Experience the very best of summer in Atlantic Canada
Millicent McKay offers an insider’s guide to P.E.I.
Is tourism a trap for Atlantic Canadians?
Foraging for wild food in Atlantic Canada
Four food trucks to try in Newfoundland this summer
Underwater tourism is the ultimate immersive experience
Is Atlantic Canadian tourism doing luxury right?
In December 2018, the Canadian Task Force on Preventive Health Care updated its recommendations for breast screening of average-risk women.
While still recommending that women 50-74 have mammography screening every 2-3 years, it is now conditional on women’s informed decision-making based on their assessment of harms and benefits.
It is not a strong recommendation.
They state there is very low certainty evidence of a modest breast cancer mortality reduction. Many other major studies have found that mammography screening does not reduce the death rate among screened women overall.
This is very important as it is widely promoted that mammography screening saves lives — it does not.
This is difficult for women (and others) to hear.
It is also true that it does not result in fewer advanced breast cancers being diagnosed or in less aggressive treatment.
It is important that harms of mammography screening are considered including over diagnosis (‘cancers’ that would not have been found if not for screening nor caused harm in a woman’s lifetime), false positives leading to biopsies, radiation, and the associated anxiety.
The task force considered the preferences of women regarding mammography screening but noted the studies they reviewed “tended to provide high benefit-to-harm ratios.”
They call for more studies of women’s preferences using “accurate estimates of both benefits and harms” — in other words that are not biased.
It is not easy for women to make an informed decision regarding mammography screening — nor for primary care providers to help them to do so.
The evidence is vast and complex.

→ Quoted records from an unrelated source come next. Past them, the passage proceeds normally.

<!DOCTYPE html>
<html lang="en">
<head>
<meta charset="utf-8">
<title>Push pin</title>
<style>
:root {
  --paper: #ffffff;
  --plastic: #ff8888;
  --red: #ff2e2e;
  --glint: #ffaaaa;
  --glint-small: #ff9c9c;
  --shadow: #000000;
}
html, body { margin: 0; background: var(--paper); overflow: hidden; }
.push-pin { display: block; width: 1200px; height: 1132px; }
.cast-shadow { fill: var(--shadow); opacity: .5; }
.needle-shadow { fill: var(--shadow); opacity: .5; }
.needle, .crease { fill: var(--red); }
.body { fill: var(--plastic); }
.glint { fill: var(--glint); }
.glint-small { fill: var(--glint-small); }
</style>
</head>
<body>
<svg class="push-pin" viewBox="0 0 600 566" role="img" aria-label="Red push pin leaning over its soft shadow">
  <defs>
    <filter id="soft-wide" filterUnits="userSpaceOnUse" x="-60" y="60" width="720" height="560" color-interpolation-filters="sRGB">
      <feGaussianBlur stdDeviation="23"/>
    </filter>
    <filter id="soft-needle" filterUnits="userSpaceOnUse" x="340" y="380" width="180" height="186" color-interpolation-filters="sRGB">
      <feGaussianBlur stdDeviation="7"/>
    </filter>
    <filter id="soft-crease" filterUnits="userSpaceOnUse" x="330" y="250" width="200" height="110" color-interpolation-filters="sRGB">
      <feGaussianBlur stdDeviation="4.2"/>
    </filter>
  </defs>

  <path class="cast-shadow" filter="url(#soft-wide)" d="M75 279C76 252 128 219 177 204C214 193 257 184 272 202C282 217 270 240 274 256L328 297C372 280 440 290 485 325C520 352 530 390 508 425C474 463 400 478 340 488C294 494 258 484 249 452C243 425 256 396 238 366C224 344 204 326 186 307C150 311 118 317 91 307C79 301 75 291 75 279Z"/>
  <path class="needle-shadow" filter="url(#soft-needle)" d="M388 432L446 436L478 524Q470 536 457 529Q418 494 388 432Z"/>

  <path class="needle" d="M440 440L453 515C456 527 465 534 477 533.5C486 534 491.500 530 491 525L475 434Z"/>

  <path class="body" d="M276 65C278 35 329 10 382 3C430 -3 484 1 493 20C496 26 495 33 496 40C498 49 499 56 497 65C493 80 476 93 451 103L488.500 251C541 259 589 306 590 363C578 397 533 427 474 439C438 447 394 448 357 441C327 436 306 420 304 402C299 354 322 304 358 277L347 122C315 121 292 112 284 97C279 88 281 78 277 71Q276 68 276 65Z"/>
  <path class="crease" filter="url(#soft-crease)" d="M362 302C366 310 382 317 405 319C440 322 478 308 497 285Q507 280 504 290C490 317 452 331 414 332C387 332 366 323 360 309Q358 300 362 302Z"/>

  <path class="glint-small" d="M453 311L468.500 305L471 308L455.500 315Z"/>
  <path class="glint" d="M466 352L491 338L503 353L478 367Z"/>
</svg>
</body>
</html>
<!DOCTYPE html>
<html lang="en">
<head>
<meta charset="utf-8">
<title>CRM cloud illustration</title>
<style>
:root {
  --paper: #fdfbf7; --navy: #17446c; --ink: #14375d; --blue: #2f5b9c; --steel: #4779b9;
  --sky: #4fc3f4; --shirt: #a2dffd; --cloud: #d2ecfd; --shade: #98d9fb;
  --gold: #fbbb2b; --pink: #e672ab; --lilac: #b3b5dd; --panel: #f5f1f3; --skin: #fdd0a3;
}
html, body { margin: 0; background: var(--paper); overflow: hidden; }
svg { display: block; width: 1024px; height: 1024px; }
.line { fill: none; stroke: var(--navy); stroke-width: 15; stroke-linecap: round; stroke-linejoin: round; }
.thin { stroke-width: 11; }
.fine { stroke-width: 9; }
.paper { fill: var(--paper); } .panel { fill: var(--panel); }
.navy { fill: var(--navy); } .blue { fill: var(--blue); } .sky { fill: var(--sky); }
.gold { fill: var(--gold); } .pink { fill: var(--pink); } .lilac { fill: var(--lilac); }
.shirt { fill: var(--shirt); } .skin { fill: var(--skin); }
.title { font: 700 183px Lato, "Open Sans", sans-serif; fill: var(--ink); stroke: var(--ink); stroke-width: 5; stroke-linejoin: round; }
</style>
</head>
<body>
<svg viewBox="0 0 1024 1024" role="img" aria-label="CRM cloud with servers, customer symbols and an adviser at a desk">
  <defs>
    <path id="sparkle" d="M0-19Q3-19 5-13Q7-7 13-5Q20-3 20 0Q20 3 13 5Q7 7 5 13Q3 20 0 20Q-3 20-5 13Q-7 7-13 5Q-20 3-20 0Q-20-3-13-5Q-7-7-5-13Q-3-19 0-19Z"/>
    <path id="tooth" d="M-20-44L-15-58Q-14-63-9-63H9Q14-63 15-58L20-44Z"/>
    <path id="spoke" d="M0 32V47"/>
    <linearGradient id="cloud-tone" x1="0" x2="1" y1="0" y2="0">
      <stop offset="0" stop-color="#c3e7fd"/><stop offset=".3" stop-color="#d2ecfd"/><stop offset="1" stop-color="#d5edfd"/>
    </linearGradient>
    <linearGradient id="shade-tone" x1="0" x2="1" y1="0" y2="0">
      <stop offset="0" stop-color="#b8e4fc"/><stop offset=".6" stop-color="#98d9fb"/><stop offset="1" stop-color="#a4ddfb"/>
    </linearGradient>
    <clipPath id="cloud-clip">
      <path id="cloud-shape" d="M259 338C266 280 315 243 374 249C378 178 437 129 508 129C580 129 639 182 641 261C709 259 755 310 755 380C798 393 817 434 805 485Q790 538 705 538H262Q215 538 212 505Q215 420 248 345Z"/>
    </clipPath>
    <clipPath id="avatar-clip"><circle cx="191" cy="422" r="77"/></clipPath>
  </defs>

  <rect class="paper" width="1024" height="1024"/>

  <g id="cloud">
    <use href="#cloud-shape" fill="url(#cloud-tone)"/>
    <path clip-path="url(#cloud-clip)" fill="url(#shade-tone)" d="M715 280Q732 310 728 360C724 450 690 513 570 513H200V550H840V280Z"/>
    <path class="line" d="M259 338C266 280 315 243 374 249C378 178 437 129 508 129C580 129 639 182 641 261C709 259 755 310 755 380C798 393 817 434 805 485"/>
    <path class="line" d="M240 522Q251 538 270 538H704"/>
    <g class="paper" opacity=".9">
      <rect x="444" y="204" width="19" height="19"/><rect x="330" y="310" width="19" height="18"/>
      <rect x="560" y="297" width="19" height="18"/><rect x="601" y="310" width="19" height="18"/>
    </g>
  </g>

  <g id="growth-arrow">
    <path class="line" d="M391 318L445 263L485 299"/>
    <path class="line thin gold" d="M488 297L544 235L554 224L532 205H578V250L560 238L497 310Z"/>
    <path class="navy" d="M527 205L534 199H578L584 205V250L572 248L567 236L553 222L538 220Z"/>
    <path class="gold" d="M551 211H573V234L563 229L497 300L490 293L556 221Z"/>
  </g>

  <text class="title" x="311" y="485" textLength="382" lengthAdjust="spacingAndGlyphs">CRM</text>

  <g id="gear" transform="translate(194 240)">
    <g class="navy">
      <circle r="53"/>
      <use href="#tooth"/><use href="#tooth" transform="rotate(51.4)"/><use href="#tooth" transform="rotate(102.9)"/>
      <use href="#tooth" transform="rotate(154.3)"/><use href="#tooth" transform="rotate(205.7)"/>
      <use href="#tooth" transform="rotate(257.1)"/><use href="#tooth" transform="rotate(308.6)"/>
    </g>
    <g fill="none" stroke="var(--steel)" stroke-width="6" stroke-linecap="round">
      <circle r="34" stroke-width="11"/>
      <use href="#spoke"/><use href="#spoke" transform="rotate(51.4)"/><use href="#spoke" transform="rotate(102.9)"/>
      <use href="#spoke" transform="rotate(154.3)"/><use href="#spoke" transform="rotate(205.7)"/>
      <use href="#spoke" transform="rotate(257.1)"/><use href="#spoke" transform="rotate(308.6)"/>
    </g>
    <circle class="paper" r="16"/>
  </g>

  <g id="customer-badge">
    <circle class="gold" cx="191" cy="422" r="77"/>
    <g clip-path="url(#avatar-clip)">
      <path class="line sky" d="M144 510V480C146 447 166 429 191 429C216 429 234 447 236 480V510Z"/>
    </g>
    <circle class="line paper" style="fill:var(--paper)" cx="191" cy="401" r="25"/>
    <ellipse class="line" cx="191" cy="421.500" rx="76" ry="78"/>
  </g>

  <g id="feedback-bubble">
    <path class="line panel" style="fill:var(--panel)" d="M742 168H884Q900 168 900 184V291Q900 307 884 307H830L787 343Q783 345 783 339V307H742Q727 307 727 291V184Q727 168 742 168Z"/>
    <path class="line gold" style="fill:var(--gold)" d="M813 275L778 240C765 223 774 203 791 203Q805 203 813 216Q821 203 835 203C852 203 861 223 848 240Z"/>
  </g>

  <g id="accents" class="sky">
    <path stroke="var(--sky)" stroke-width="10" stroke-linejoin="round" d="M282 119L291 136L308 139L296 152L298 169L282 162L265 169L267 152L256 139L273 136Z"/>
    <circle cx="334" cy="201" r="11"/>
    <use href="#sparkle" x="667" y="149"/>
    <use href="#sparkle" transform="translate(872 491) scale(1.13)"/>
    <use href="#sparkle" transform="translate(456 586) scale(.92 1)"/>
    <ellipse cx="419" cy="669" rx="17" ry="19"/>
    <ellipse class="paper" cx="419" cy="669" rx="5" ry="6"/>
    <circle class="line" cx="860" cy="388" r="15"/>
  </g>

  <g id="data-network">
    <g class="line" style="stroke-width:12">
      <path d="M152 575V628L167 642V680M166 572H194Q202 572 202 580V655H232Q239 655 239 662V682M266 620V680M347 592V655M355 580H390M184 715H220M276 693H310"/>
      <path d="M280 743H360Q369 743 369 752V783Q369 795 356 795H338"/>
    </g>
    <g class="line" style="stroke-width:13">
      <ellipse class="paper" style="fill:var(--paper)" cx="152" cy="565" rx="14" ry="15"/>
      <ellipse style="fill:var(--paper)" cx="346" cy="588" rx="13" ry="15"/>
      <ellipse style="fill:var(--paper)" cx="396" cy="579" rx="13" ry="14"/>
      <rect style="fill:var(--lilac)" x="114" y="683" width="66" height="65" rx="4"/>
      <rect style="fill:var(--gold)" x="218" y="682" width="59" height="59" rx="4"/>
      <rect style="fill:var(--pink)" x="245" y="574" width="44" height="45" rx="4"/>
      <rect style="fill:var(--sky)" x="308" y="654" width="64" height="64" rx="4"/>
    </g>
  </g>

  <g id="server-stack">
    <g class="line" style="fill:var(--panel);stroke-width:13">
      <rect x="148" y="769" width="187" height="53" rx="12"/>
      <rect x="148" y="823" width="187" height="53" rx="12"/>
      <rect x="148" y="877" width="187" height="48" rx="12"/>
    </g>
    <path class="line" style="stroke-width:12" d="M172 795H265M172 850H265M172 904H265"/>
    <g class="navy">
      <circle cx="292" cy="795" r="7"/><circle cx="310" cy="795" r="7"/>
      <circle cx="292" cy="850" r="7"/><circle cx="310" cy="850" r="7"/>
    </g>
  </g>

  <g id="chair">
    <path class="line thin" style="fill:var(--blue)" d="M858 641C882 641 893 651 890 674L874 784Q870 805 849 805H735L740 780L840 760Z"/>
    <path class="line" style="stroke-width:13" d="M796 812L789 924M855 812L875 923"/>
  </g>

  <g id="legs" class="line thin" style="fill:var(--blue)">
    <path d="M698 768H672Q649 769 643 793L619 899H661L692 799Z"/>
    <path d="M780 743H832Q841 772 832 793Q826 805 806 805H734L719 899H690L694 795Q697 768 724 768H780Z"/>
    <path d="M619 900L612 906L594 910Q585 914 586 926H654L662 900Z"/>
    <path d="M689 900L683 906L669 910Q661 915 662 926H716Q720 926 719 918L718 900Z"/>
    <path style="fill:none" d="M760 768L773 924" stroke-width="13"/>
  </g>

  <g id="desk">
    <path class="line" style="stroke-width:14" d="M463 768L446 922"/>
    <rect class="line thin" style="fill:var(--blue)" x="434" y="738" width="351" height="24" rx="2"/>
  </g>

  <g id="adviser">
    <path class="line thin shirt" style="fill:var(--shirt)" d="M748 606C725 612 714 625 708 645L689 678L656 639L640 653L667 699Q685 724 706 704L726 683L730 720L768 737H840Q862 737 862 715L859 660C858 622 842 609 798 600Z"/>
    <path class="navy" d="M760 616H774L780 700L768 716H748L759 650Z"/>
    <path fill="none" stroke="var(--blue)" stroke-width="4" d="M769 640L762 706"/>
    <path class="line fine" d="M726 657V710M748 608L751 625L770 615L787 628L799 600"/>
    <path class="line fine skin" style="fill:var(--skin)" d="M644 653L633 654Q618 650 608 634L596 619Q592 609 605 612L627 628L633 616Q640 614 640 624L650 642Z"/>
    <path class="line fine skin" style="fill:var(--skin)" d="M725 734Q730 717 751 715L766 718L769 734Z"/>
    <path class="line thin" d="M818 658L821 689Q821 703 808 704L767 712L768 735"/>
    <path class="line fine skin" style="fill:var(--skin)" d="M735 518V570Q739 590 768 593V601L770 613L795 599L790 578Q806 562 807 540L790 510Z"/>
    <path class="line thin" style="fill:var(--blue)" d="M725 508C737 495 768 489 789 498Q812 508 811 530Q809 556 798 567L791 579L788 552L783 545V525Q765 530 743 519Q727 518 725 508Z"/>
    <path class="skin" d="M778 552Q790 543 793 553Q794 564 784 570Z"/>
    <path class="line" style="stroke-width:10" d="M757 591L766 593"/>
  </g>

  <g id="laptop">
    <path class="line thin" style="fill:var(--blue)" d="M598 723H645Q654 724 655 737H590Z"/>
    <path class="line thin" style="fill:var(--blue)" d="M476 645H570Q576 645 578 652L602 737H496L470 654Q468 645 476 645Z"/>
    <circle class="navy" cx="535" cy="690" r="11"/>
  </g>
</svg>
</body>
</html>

The task force recommendations are a major step forward for women’s health but I hope their next recommendations will unequivocally recommend against mammography screening for average-risk women of any age and will consider cost effectiveness.
In the meantime, women should examine their breasts and primary care providers should examine women’s breasts — there just isn’t sufficient evidence to not do so.
Professor, Faculty of Nursing